> response, but seem to be having email trouble and was just wondering.
Yes, the problem is fixed -- I sent a reply, which I've re-sent just now.
> I agree --- except that depending upon how much simulation you want to
> actually do, Inform 7 would quickly bog down. I've already found
> Inform can be a performance hog when you do a lot of rules stuff.
Definitely true :(
> people might see a totally responsive world model as off-putting
> becuase they feel they have to manipulate everything just to figure
> out how things work, making the game more complicated. Then the focus
> is totally on the mechanics and less on the story.
Some other people would delight in it, though (myself probably
included). It sounds almost _inherently_ non-stuffy, and that's a
notion that lights my eyes right up.
Emily Short has written a thoughtful article called "Emergent Puzzle
Solutions" in response to this thread:
> > universe that the player could interact with in ways that hadn't been
> > anticipated. As an example, Michael described an unintentional situation
> > in which one could put a rat in some liquid nitrogen, snap off its tail
> > and, for a few turns, use the tail to puncture feed sacks and obtain
> > food."
I'm sorry, but that is just really sick. I realize I'm not supposed
to be paying attention to that, but I couldn't help it.
> Emily Short has written a thoughtful article called "Emergent Puzzle

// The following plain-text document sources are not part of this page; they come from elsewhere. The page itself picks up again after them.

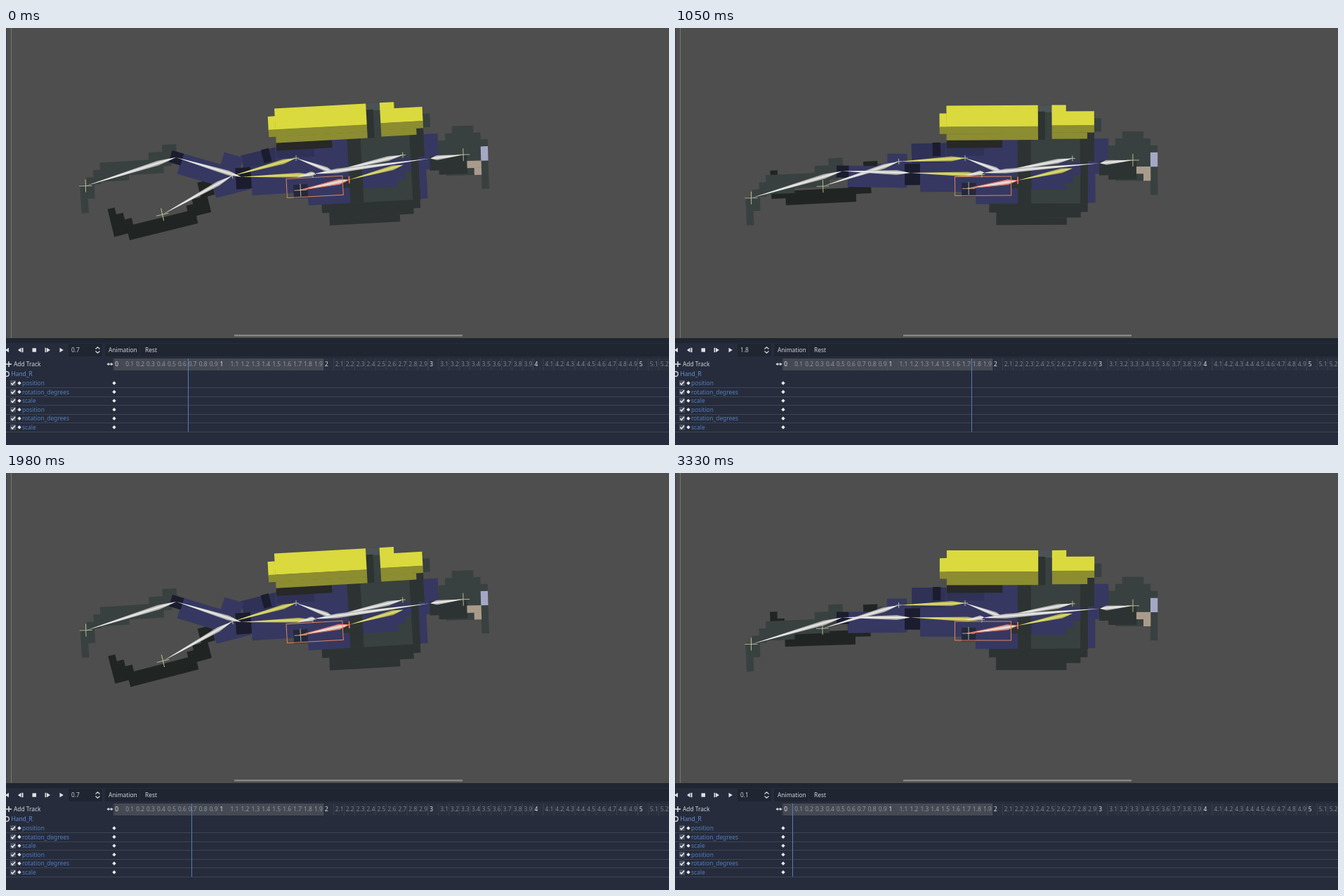
These frames come from a looping animation (944 px wide and 593 px high, 3360 ms). An HTML page with a canvas:

```html
<!DOCTYPE html>
<html lang="en">
<head>
<meta charset="utf-8">
<title>Skeleton animation editor</title>
<style>
html, body { margin: 0; width: 100%; height: 100%; overflow: hidden; background: #4d4e4d; }
canvas { display: block; width: 944px; height: 593px; }
</style>
</head>
<body>
<canvas id="stage" width="944" height="593"></canvas>
<script>
const g = document.getElementById('stage').getContext('2d');
const LOOP = 3360, RAD = Math.PI / 180, CELL = 10;
const FONT = '"Noto Sans", "Open Sans", sans-serif';
const C = {
  bg: '#4d4e4d', purple: '#363861', dusk: '#2f3156', night: '#1b1c2e',
  slate: '#38413f', dark: '#2d3332', black: '#202423', lime: '#dada3e',
  olive: '#8c8c31', skin: '#a99b8c', lilac: '#a5a8c4',
  panel: '#262c3b', deep: '#1f2531', blue: '#547cc0', icon: '#e0e1e4'
};

function rect(color, x0, y0, x1, y1) {
  g.fillStyle = color;
  g.fillRect(x0, y0, x1 - x0, y1 - y0);
}

// A block of sprite pixels, in cells; the small bleed hides seams when turned.
function box(color, x, y, w, h) {
  g.fillStyle = color;
  g.fillRect(x * CELL, y * CELL, w * CELL + 0.3, h * CELL + 0.3);
}

function path(...p) {
  g.beginPath();
  for (let i = 0; i < p.length; i += 2) g.lineTo(p[i], p[i + 1]);
}

function fill(color, ...p) {
  path(...p);
  g.fillStyle = color;
  g.fill();
}

function line(color, w, ...p) {
  path(...p);
  g.strokeStyle = color;
  g.lineWidth = w;
  g.stroke();
}

function text(s, x, y, color) {
  g.font = '8.4px ' + FONT;
  g.fillStyle = color;
  g.fillText(s, x, y + 3);
}

// Draws a part around a joint; ox, oy shift its grid in cells.
function place([x, y], deg, draw, ox = 0, oy = 0) {
  g.save();
  g.translate(x, y);
  g.rotate(deg * RAD);
  g.translate(ox * CELL, oy * CELL);
  draw();
  g.restore();
}

// Limb angles are measured downwards from the leftward direction.
function reach([x, y], len, deg) {
  return [x - len * Math.cos(deg * RAD), y + len * Math.sin(deg * RAD)];
}

// Kite with its widest point a fifth along, bright spine and shaded sides.
function bone(a, b, mid = '#efefed', side = '#91918f', outline) {
  const dx = b[0] - a[0], dy = b[1] - a[1], len = Math.hypot(dx, dy), half = 3.5;
  g.save();
  g.translate(a[0], a[1]);
  g.rotate(Math.atan2(dy, dx));
  const shade = g.createLinearGradient(0, -half, 0, half);
  shade.addColorStop(0, side);
  shade.addColorStop(0.5, mid);
  shade.addColorStop(1, side);
  fill(shade, 0, 0, len / 5, -half, len, 0, len / 5, half);
  if (outline) {
    g.closePath();
    g.strokeStyle = outline;
    g.lineWidth = 1;
    g.stroke();
  }
  g.restore();
}

const yellowBone = (a, b) => bone(a, b, '#e2e070', '#97954c');

function cross(p, deg, r) {
  place(p, deg, () => {
    line('#d6c8a8', 0.8, -r, 0, r, 0);
    line('#cfd9a8', 0.8, 0, -r, 0, r);
  });
}

function rightShin() {
  for (let i = 0; i < 3; i++) box(C.black, i, i, 1, 4 - i);
  box(C.black, 2, 3, 10, 2);
  box(C.black, 11, 2.2, 1, 2);
  box(C.black, 12, 1.5, 2.2, 2.4);
  box(C.black, 13.3, -0.6, 2, 2.2);
  box(C.purple, 15.4, -0.2, 5, 2.3);
}

function rightThigh() {
  box(C.dusk, -7.6, -2.2, 5, 4.2);
  box(C.dusk, -2.8, -1.5, 2.8, 3.5);
  box(C.night, -4.6, -2.3, 1.1, 1.9);
}

function leftFoot() {
  for (let i = 0; i < 3; i++) box(C.slate, -12 - i, 3 + i, 1, 2 + i);
  box(C.slate, -11, 2, 4, 2.7);
  box(C.slate, -7, 2, 5, 2);
  box(C.slate, -4, 1, 3.2, 2);
  box(C.slate, -2, 0, 2, 2);
}

function leftShin() {
  box(C.purple, 0.8, -0.8, 8.4, 3);
  box(C.purple, 6.4, -2.6, 2.8, 3);
  box(C.night, -0.8, -0.8, 1.7, 1.7);
}

function leftThigh() {
  box(C.night, -11, -1.6, 2.2, 3);
  box(C.purple, -8.8, -1.7, 9, 4.1);
}

function torso() {
  box(C.purple, 0.8, 5.5, 10.5, 4.7);
  box(C.purple, 8.9, 4.8, 2.4, 2.5);
  box(C.dusk, 1, 5.8, 5.3, 1.3);
  box(C.purple, 5.1, 10, 6.2, 4);
  // vest
  box(C.dark, 11.1, 4.8, 2, 9.2);
  box(C.slate, 13, 4.7, 7.1, 9.3);
  box(C.dark, 20, 3.9, 2, 4.2);
  box(C.dark, 20, 8, 1.1, 6);
  box(C.purple, 22, 4.8, 2, 5);
  box(C.purple, 21.1, 8, 1, 5.9);
  box(C.dark, 7, 14, 14, 1.2);
  box(C.dark, 8, 15, 12, 1);
  box(C.dark, 8, 16, 10, 1);
  // tank
  box('#272827', 1, 4.9, 7.9, 1.1);
  box(C.slate, 14, 0, 2, 4.9);
  box('#4b5355', 14, 0, 2, 1);
  box(C.dark, 14, 0.9, 1, 4);
  box(C.slate, 22, 1.9, 1, 1.9);
  box(C.lime, 1, 0, 13, 3);
  box(C.lime, 0, 1.1, 1, 2);
  box(C.olive, 0, 3, 14, 1);
  box(C.olive, 1, 4, 13, 0.9);
  box(C.lime, 16, 0, 2, 1);
  box(C.lime, 16, 0.9, 6, 2);
  box(C.olive, 16, 2.9, 6, 1);
  box(C.olive, 16, 3.9, 5, 0.9);
  // near arm
  box(C.purple, 17, 8, 3, 1);
  for (let i = 0; i < 3; i++) box(C.purple, 13, 9 + i, 7 - i, 1);
  box(C.dark, 10.1, 10.3, 2.9, 1.5);
  box('#25283a', 3.1, 11, 2, 1.9);
}

function head() {
  box(C.slate, 2, 0, 3, 1);
  box(C.slate, 1, 1, 5, 6);
  box(C.slate, 0, 2, 1, 4.8);
  box(C.slate, 6, 2, 1, 7);
  box(C.dark, -1.3, 4.2, 2.4, 2);
  box(C.dark, 0, 4.2, 4, 2.6);
  box(C.lilac, 6, 3, 1, 2);
  box(C.skin, 4, 5, 2, 1);
  box(C.skin, 5, 6, 1, 1);
}

// e runs from 0 (stretched) to 1 (kicked).
function figure(e) {
  const swing = (from, by) => from + by * e;
  const thighL = swing(-1.8, 4.4), shinL = swing(0.5, -21.1), footL = swing(16.3, 1.5);
  const thighR = swing(1.4, 17.4), shinR = swing(16.6, 15.3);
  const hipL = [437, 208.5], hipR = [413, 185];
  const kneeL = reach(hipL, 102, thighL), ankleL = reach(kneeL, 97, shinL);
  const toeL = reach(ankleL, 135, footL);
  const kneeR = reach(hipR, 94.5, thighR), ankleR = reach(kneeR, 113.5, shinR);

  place(ankleR, 15.1 - shinR, rightShin, -7.4, -2.6);
  place(hipR, 1.8 - thighR, rightThigh);
  place(ankleL, 14 - footL, leftFoot, 0.1, -1.9);
  place(ankleL, -0.6 - shinL, leftShin);
  place(hipL, -1.7 - thighL, leftThigh);

  const spine = [466, 204], tilt = -3.8 * e, nod = 1.7 * e;
  place(spine, tilt, torso, -8.9, -9.4);

  // Joints below are in stage units, carried along by the body.
  const shoulder = [566, 186], neck = [605, 193], elbow = [488, 217], hand = [416, 228];
  const carry = draw => place(spine, tilt, draw, -spine[0] / CELL, -spine[1] / CELL);
  carry(() => place(neck, nod, head, 1.2, -4.5));

  yellowBone(hipR, kneeR);
  yellowBone(hipL, kneeL);
  bone(kneeR, ankleR);
  bone(kneeL, ankleL);
  bone(ankleL, toeL);
  bone([467, 205], hipR);
  carry(() => {
    bone(shoulder, [460, 205]);
    bone([438, 206], neck);
    bone([440, 205], [414, 209]);
    yellowBone([566, 200], elbow);
    bone(elbow, hand, '#f0e6e2', '#b98d85', '#e06a5a');
    g.strokeStyle = '#e0855c';
    g.lineWidth = 1;
    g.strokeRect(398.5, 211, 80, 27);
    cross([418, 228], 0, 9);
    cross(shoulder, 0, 4);
    line('#ee7a68', 1.6, 488, 212, 488, 222);
    place(neck, nod, () => {
      bone([0, 0], [47, -4]);
      cross([47, -4], 0, 9);
    });
  });
  cross(hipR, 0, 4);
  cross(hipL, 0, 4);
  cross(kneeR, -thighR, 4);
  cross(toeL, 16 - footL, 9);
  cross(ankleR, 16 - shinR, 9);
}

function diamond(x, y, r = 2.7) {
  fill('#e9eaec', x, y - r, x + r, y, x, y + r, x - r, y);
}

// Triangle with its base at x and its tip at x + w.
const arrow = (x, y, w, r = 3.2) => fill(C.icon, x, y - r, x + w, y, x, y + r);

const tickX = s => 153 + 149.3 * s;

function toolbar(pos) {
  const y = 458;
  rect(C.deep, 0, 441, 944, 448);
  rect(C.panel, 0, 448, 944, 593);
  rect(C.deep, 89, 449, 137, 467);
  rect(C.deep, 141, 449, 190, 467);
  rect(C.deep, 191, 449, 944, 467);
  arrow(4, y, -5);
  arrow(21.5, y, -4.5);
  rect(C.icon, 22.5, y - 3.2, 24.5, y + 3.2);
  rect(C.icon, 37.5, y - 2.7, 43, y + 2.7);
  rect(C.icon, 55.5, y - 3.2, 57.2, y + 3.2);
  arrow(58, y, 5);
  arrow(76.5, y, 5.3);
  for (const d of [-1, 1]) {
    line(C.icon, 1.1, 127.5, y + 1.5 * d, 130.5, y + 4.2 * d, 133.5, y + 1.5 * d);
  }
  text(pos.toFixed(1), 93, y, '#c9ccd2');
  text('Animation', 146, y, '#d3d5da');
  text('Rest', 198, y, '#d3d5da');
}

function ruler() {
  const y = 478;
  rect('#2a303e', 154, 470, 944, 487);
  rect('#454953', 154, 470, 452, 487);
  for (let i = 0; i < 53; i++) {
    const x = tickX(i / 10), whole = i % 10 === 0;
    line(whole ? '#596070' : '#4b515e', 0.5, x, 470, x, 487);
    text((i / 10).toFixed(whole ? 0 : 1), x + 2.3, y,
      whole ? '#e3e5e9' : i < 20 ? '#92969e' : '#7c828e');
  }
  line(C.icon, 1.5, 0, y, 8, y);
  line(C.icon, 1.5, 4, y - 4, 4, y + 4);
  text('Add Track', 11, y, '#d3d5da');
  line(C.icon, 1.2, 145, y, 151, y);
  arrow(146.5, y, -3, 2.2);
  arrow(149.5, y, 3, 2.2);
}

function tracks() {
  g.strokeStyle = C.icon;
  g.lineWidth = 1.3;
  g.beginPath();
  g.arc(1, 492, 3.3, 0, 7);
  g.stroke();
  text('Hand_R', 7.5, 492, '#6690d6');
  const names = ['position', 'rotation_degrees', 'scale'];
  for (let i = 0; i < 6; i++) {
    const y = 505 + 12.55 * i, base = Math.round(y + 6);
    rect('#3d4453', 0, base, 944, base + 1);
    rect('#4b5160', 6, y - 4, 14, y + 4);
    line('#f0f1f3', 1.5, 7.4, y, 9.2, y + 2.2, 13, y - 2.2);
    diamond(19, y);
    text(names[i % 3], 23, y, C.blue);
    diamond(154, y);
  }
}

// Steps shown by time t: every 50 ms, with two 30 ms steps in each twelve.
function stepAt(t) {
  if (t < 30) return 0;
  const span = 557.5, round = Math.floor((t - 30) / span);
  const rest = t - 30 - round * span + 5;
  const startOf = i => 50 * i - 20 * (i > 2) - 20 * (i > 6);
  let i = 0;
  while (i < 11 && startOf(i + 1) <= rest) i++;
  return Math.min(72, round * 12 + i + 1);
}

function draw(now) {
  const n = stepAt(now % LOOP);
  const pos = (0.713 + 0.0476 * n - 8.3e-6 * n * n) % 2;
  rect(C.bg, 0, 0, 944, 593);
  line('#3b404a', 1, 0.5, 0, 0.5, 441);
  line('#777970', 1, 7.5, 0, 7.5, 441);
  figure((1 - Math.cos(Math.PI * pos)) / 2);
  rect('#858685', 325, 436, 650, 438.5);
  toolbar(pos);
  ruler();
  tracks();
  const x = Math.floor(tickX(pos)) + 0.5;
  line('#587cbc', 1, x, 470, x, 574);
}

const start = performance.now();
function tick() {
  draw(performance.now() - start);
  requestAnimationFrame(tick);
}
tick();
</script>
</body>
</html>
```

> Solutions" in response to this thread:
As soon as I stop laughing, I will click through...
Yeah, it's interesting: Emily and the writers-in are, I think,
exactly on the right track, both in terms of how such a game must be
designed (you'd want the combinatorial possibilities to explode fairly
quickly) and in terms of questioning how such a simulationist
framework could be made into a satisfying narrative.
It seems to me that the fundamental problem with making such a game is
simply in understanding the logic of the game you've made. It seems
in the essay and following discussion three issues are identified:
1. Can you reasonably do the things you imagine you ought to be able
to? Take the door off its hinges and burn it? Or, drag it to the
river, and use it as a raft? Will that put it out? etc. Emily talks
about that one.
2. Can you *not* do things that you ought not be able to do? Also
3. Is there a sufficiently broad range of things that we can
experiment meaningfully. -- A much more difficult problem, and dearer
to our hearts! It seems to me that, if you want to find a way to make
this kind of game, what you absolutely *need* to create as a basic
tool of game design is an "autoplay" feature, where the game itself
understands what goals a player might have and "drives" the pc through
many actions, blindly or with heuristics, like a chess program.
Observing the behavior and results of the autoplayer will give the
programmer/game designer a good level of insight into the logical
landscape he or she has created.
In terms of the other half of the problem, turning simulation into
narrative... well, that is a connundrum: but, given the popularity
of games like _the Sims_, it may be that by exploring text-based
simulation that problem will fall out, or look very different when we